A seat belt may have saved the life of a 70-year-old Sawyers
Bay farmer if he had been wearing it when he lost control of
his utility vehicle on a farm track in March, a coroner's
inquest in Dunedin heard yesterday.
Kenneth Robert (Ken) Laing died on March 9, 2012, aged 70.
On March 8, he was told by a doctor to rest until the cause
of his ill health might be determined through blood tests. He
ignored the advice and spent the afternoon cutting and
pressing hay on a neighbouring farm.
About 3pm, his wife, Rose Laing, went to the property in
search of him, and found his utility wedged in a gully off a
gravel road on the farm.
Mr Laing was slumped forward in the driver's seat and was
unresponsive, so Mrs Laing called an ambulance.
Giving evidence at the inquest, Mrs Laing said she could not
recall whether Mr Laing was wearing his seat belt when she
found him, but she thought it unlikely given he had been
driving on a private farm where he had to get in and out of
the vehicle to open and close gates.
If driving on a public road, Mr Laing wore his seat belt, she
He was a stoic, stubborn character who hardly ever got sick,
and when he did he "ignored it" to continue working, she
Constable Lindsay Turner, of Port Chalmers, told the inquest
Mr Laing's death was not suspicious.
"A postmortem examination found the cause of death was
extensive severe traumatic brain injuries due to severe
impact to the head," he said.
Mr Laing was barely conscious when removed from his utility
and taken to Dunedin Hospital, where a scan revealed he had a
large brain haemorrhage, for which he underwent an emergency
operation. He was then transferred to the intensive care
unit, Const Turner said.
Mr Laing did not recover and died in the intensive care unit
about 2am on March 9.
Ministry of Business, Innovation and Employment health and
safety inspector Peter Verwey found there were no external
factors which contributed to Mr Laing's accident and
Mr Laing's 2011 Nissan utility was in perfect working
condition and weather at the time was fine, Mr Verwey said.
"Ken's ill health may have contributed to him losing control
of the vehicle. It appears he did not take the advice of his
GP and was not wearing a seat belt.
If he had been wearing a seat belt, he may not have suffered
such severe injuries and may have survived the crash," he
Otago-Southland coroner David Crerar made an informal finding

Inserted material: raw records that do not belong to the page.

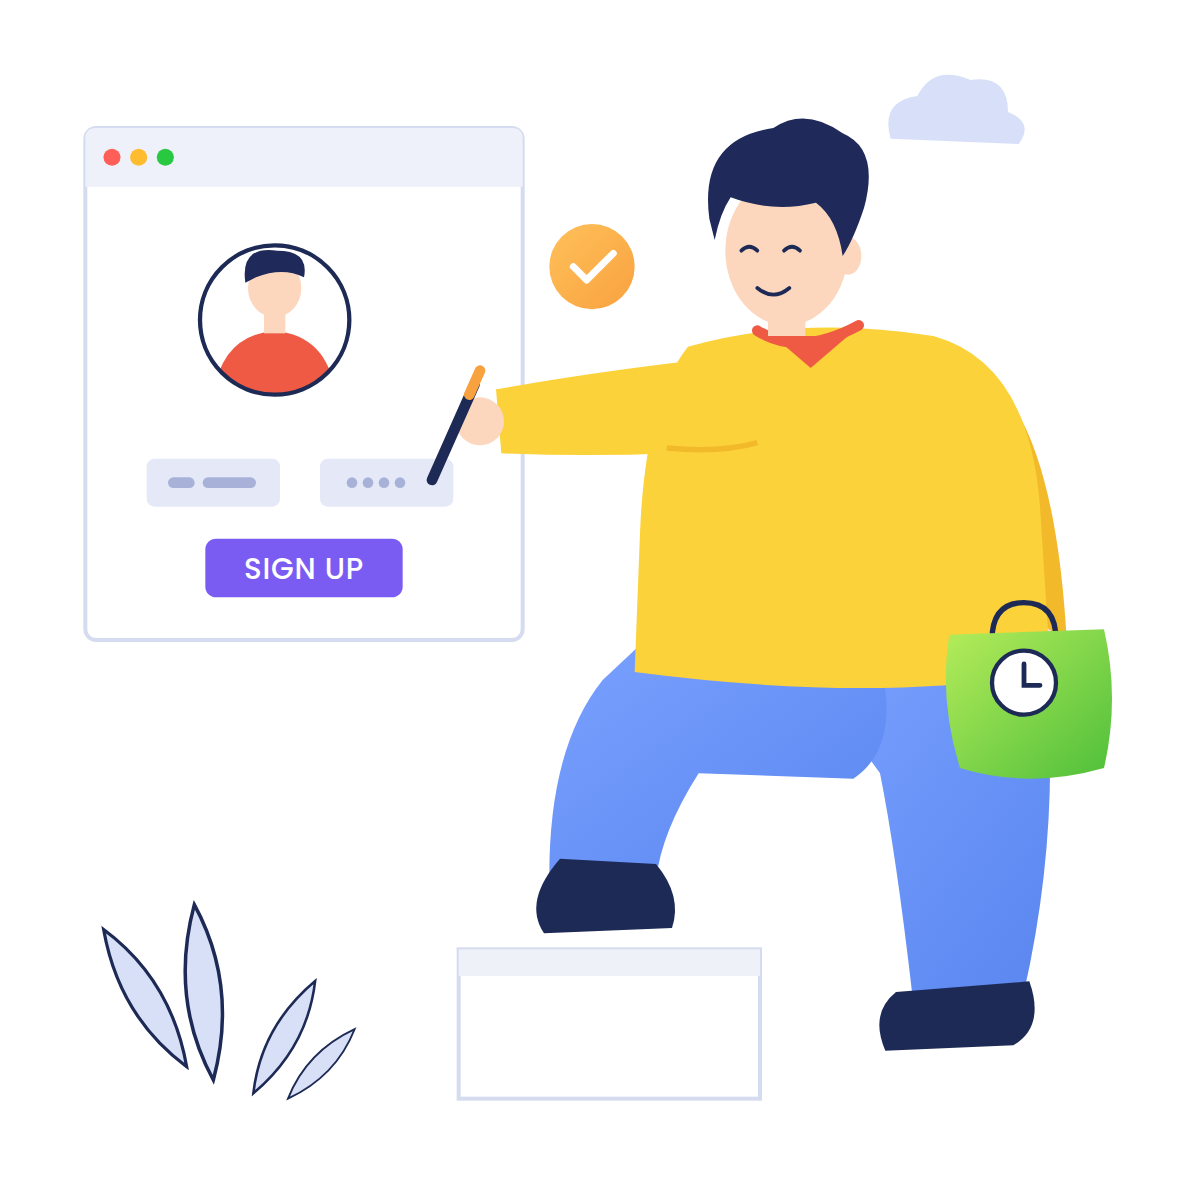
<!DOCTYPE html>
<html lang="en">
<head>
<meta charset="utf-8">
<title>Sign Up</title>
<link rel="stylesheet" href="https://fonts.googleapis.com/css2?family=Poppins:wght@500&display=swap">
<style>
  :root {
    --ink: #1d2a55;
    --paper: #ffffff;
    --frame-line: #d6dcef;
    --frame-bar: #eef1fa;
    --dot-red: #ff5f57;
    --dot-yellow: #febc2e;
    --dot-green: #28c840;
    --field: #e4e8f7;
    --field-mark: #a8b2d9;
    --button: #7a5cf2;
    --skin: #fcd6bd;
    --hair: #1f2a5a;
    --shirt-red: #ef5a44;
    --sweater: #fbd23a;
    --sweater-shade: #f2b92a;
    --pants: #5a86ef;
    --pants-light: #79a1ff;
    --badge: #f8a13f;
    --bag: #7fd94a;
    --bag-shade: #4fbf3a;
    --step: #eef1f8;
    --leaf: #d8e0f7;
    --cloud: #cdd8f6;
  }
  html, body {
    margin: 0;
    width: 1200px;
    height: 1200px;
    overflow: hidden;
    background: var(--paper);
  }
  .scene { display: block; width: 1200px; height: 1200px; }
  .button-label {
    font-family: 'Poppins', sans-serif;
    font-weight: 500;
    font-size: 11px;
    fill: var(--paper);
    letter-spacing: 0.3px;
  }
</style>
</head>
<body>
<svg class="scene" viewBox="0 0 450 450" xmlns="http://www.w3.org/2000/svg" aria-label="Person signing up on a web form">
  <defs>
    <linearGradient id="badgeFill" x1="0" y1="0" x2="1" y2="1">
      <stop offset="0" stop-color="#ffc15a"/>
      <stop offset="1" stop-color="var(--badge)"/>
    </linearGradient>
    <linearGradient id="bagFill" x1="0" y1="0" x2="1" y2="1">
      <stop offset="0" stop-color="#b5ec5a"/>
      <stop offset="1" stop-color="var(--bag-shade)"/>
    </linearGradient>
    <linearGradient id="pantsFill" x1="0" y1="0" x2="1" y2="1">
      <stop offset="0" stop-color="var(--pants-light)"/>
      <stop offset="1" stop-color="var(--pants)"/>
    </linearGradient>
    <path id="leaf" d="M0 0 Q-10 -30 4 -60 Q14 -30 0 0 Z"/>
  </defs>

  <!-- cloud -->
  <path d="M334 52 Q330 38 344 36 Q350 24 364 30 Q378 28 378 42 Q388 46 382 54 Z" fill="var(--cloud)" opacity="0.8"/>

  <!-- sign-up window -->
  <g class="signup-window">
    <rect x="32" y="48" width="164" height="192" rx="4" fill="var(--paper)" stroke="var(--frame-line)" stroke-width="1.5"/>
    <path d="M32 52 Q32 48 36 48 H192 Q196 48 196 52 V70 H32 Z" fill="var(--frame-bar)"/>
    <circle cx="42" cy="59" r="3.2" fill="var(--dot-red)"/>
    <circle cx="52" cy="59" r="3.2" fill="var(--dot-yellow)"/>
    <circle cx="62" cy="59" r="3.2" fill="var(--dot-green)"/>

    <g class="avatar">
      <clipPath id="avatarClip"><circle cx="103" cy="120" r="28"/></clipPath>
      <circle cx="103" cy="120" r="28" fill="var(--paper)"/>
      <g clip-path="url(#avatarClip)">
        <path d="M80 150 Q82 126 103 124 Q124 126 126 150 Z" fill="var(--shirt-red)"/>
        <rect x="99" y="113" width="8" height="12" fill="var(--skin)"/>
        <ellipse cx="103" cy="108" rx="10" ry="11" fill="var(--skin)"/>
        <path d="M92 106 Q90 92 104 94 Q116 94 114 104 Q106 100 96 104 Z" fill="var(--hair)"/>
      </g>
      <circle cx="103" cy="120" r="28" fill="none" stroke="var(--ink)" stroke-width="1.6"/>
    </g>

    <rect x="55" y="172" width="50" height="18" rx="3" fill="var(--field)"/>
    <rect x="63" y="179" width="10" height="4" rx="2" fill="var(--field-mark)"/>
    <rect x="76" y="179" width="20" height="4" rx="2" fill="var(--field-mark)"/>
    <rect x="120" y="172" width="50" height="18" rx="3" fill="var(--field)"/>
    <circle cx="132" cy="181" r="2" fill="var(--field-mark)"/>
    <circle cx="138" cy="181" r="2" fill="var(--field-mark)"/>
    <circle cx="144" cy="181" r="2" fill="var(--field-mark)"/>
    <circle cx="150" cy="181" r="2" fill="var(--field-mark)"/>

    <a href="#">
      <rect x="77" y="202" width="74" height="22" rx="4" fill="var(--button)"/>
      <text class="button-label" x="114" y="217" text-anchor="middle">SIGN UP</text>
    </a>
  </g>

  <!-- check badge -->
  <circle cx="222" cy="100" r="16" fill="url(#badgeFill)"/>
  <path d="M215 100 L220 105 L230 95" fill="none" stroke="var(--paper)" stroke-width="2.6" stroke-linecap="round" stroke-linejoin="round"/>

  <!-- plant -->
  <g class="plant" fill="var(--leaf)" stroke="var(--ink)" stroke-width="1.2">
    <use href="#leaf" transform="translate(70 400) rotate(-35)"/>
    <use href="#leaf" transform="translate(80 405) rotate(-10) scale(1.1)"/>
    <use href="#leaf" transform="translate(95 410) rotate(25) scale(0.8)"/>
    <use href="#leaf" transform="translate(108 412) rotate(40) scale(0.6)"/>
  </g>

  <!-- step block -->
  <rect x="172" y="356" width="113" height="56" fill="var(--paper)" stroke="var(--frame-line)" stroke-width="1.5"/>
  <rect x="172" y="356" width="113" height="10" fill="var(--step)"/>

  <!-- person -->
  <g class="person">
    <!-- back leg -->
    <path d="M300 248 L392 250 Q398 310 384 372 L342 372 Q336 320 330 290 Z" fill="url(#pantsFill)"/>
    <path d="M336 372 L386 368 Q392 385 380 392 L332 394 Q326 380 336 372 Z" fill="var(--ink)"/>
    <!-- front leg -->
    <path d="M242 240 L330 248 Q338 280 320 292 L262 290 Q248 312 246 330 L206 328 Q206 280 226 255 Z" fill="url(#pantsFill)"/>
    <path d="M210 322 L246 324 Q256 336 252 348 L204 350 Q196 338 210 322 Z" fill="var(--ink)"/>
    <path d="M318 226 Q326 240 320 250" fill="none" stroke="var(--paper)" stroke-width="1.2" opacity="0.6"/>

    <!-- back arm -->
    <path d="M362 135 Q395 150 400 240 L380 242 Q374 190 352 160 Z" fill="var(--sweater-shade)"/>
    <circle cx="390" cy="242" r="7" fill="var(--skin)"/>

    <!-- torso -->
    <path d="M258 130 Q300 118 350 126 Q386 136 390 190 L394 252 Q330 264 238 252 L240 200 Q242 150 258 130 Z" fill="var(--sweater)"/>
    <path d="M290 126 L304 138 L318 126 Z" fill="var(--shirt-red)"/>
    <path d="M284 124 Q300 134 322 122" fill="none" stroke="var(--shirt-red)" stroke-width="4" stroke-linecap="round"/>

    <!-- front arm -->
    <path d="M272 134 Q232 138 186 146 L188 170 Q236 172 284 168 Z" fill="var(--sweater)"/>
    <path d="M250 168 Q270 170 284 166" fill="none" stroke="var(--sweater-shade)" stroke-width="2"/>
    <circle cx="180" cy="158" r="9" fill="var(--skin)"/>
    <path d="M162 180 L178 144" stroke="var(--ink)" stroke-width="4" stroke-linecap="round"/>
    <path d="M176 148 L180 139" stroke="var(--badge)" stroke-width="4" stroke-linecap="round"/>

    <!-- head -->
    <rect x="288" y="108" width="14" height="18" fill="var(--skin)"/>
    <ellipse cx="295" cy="94" rx="23" ry="28" fill="var(--skin)"/>
    <ellipse cx="318" cy="96" rx="5" ry="7" fill="var(--skin)"/>
    <path d="M266 82 Q262 52 290 48 Q302 40 316 50 Q330 56 324 78 Q320 90 316 96 Q314 82 306 76 Q290 80 274 74 Q270 80 268 90 Z" fill="var(--hair)"/>
    <path d="M278 94 Q281 91 284 94" fill="none" stroke="var(--ink)" stroke-width="1.4" stroke-linecap="round"/>
    <path d="M294 94 Q297 91 300 94" fill="none" stroke="var(--ink)" stroke-width="1.4" stroke-linecap="round"/>
    <path d="M284 108 Q290 113 296 108" fill="none" stroke="var(--ink)" stroke-width="1.4" stroke-linecap="round"/>

    <!-- shopping bag -->
    <path d="M372 240 Q372 226 384 226 Q396 226 396 240" fill="none" stroke="var(--ink)" stroke-width="2"/>
    <path d="M356 238 L414 236 Q420 262 414 288 Q386 296 360 288 Q352 262 356 238 Z" fill="url(#bagFill)"/>
    <circle cx="384" cy="256" r="12" fill="var(--paper)" stroke="var(--ink)" stroke-width="1.6"/>
    <path d="M384 249 V257 H390" fill="none" stroke="var(--ink)" stroke-width="1.8" stroke-linecap="round"/>
  </g>
</svg>
</body>
</html>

at the inquest's conclusion.
He said all drivers should wear seat belts, even when not
legally required on private property, to keep themselves
Mr Crerar's formal findings will be released in due course.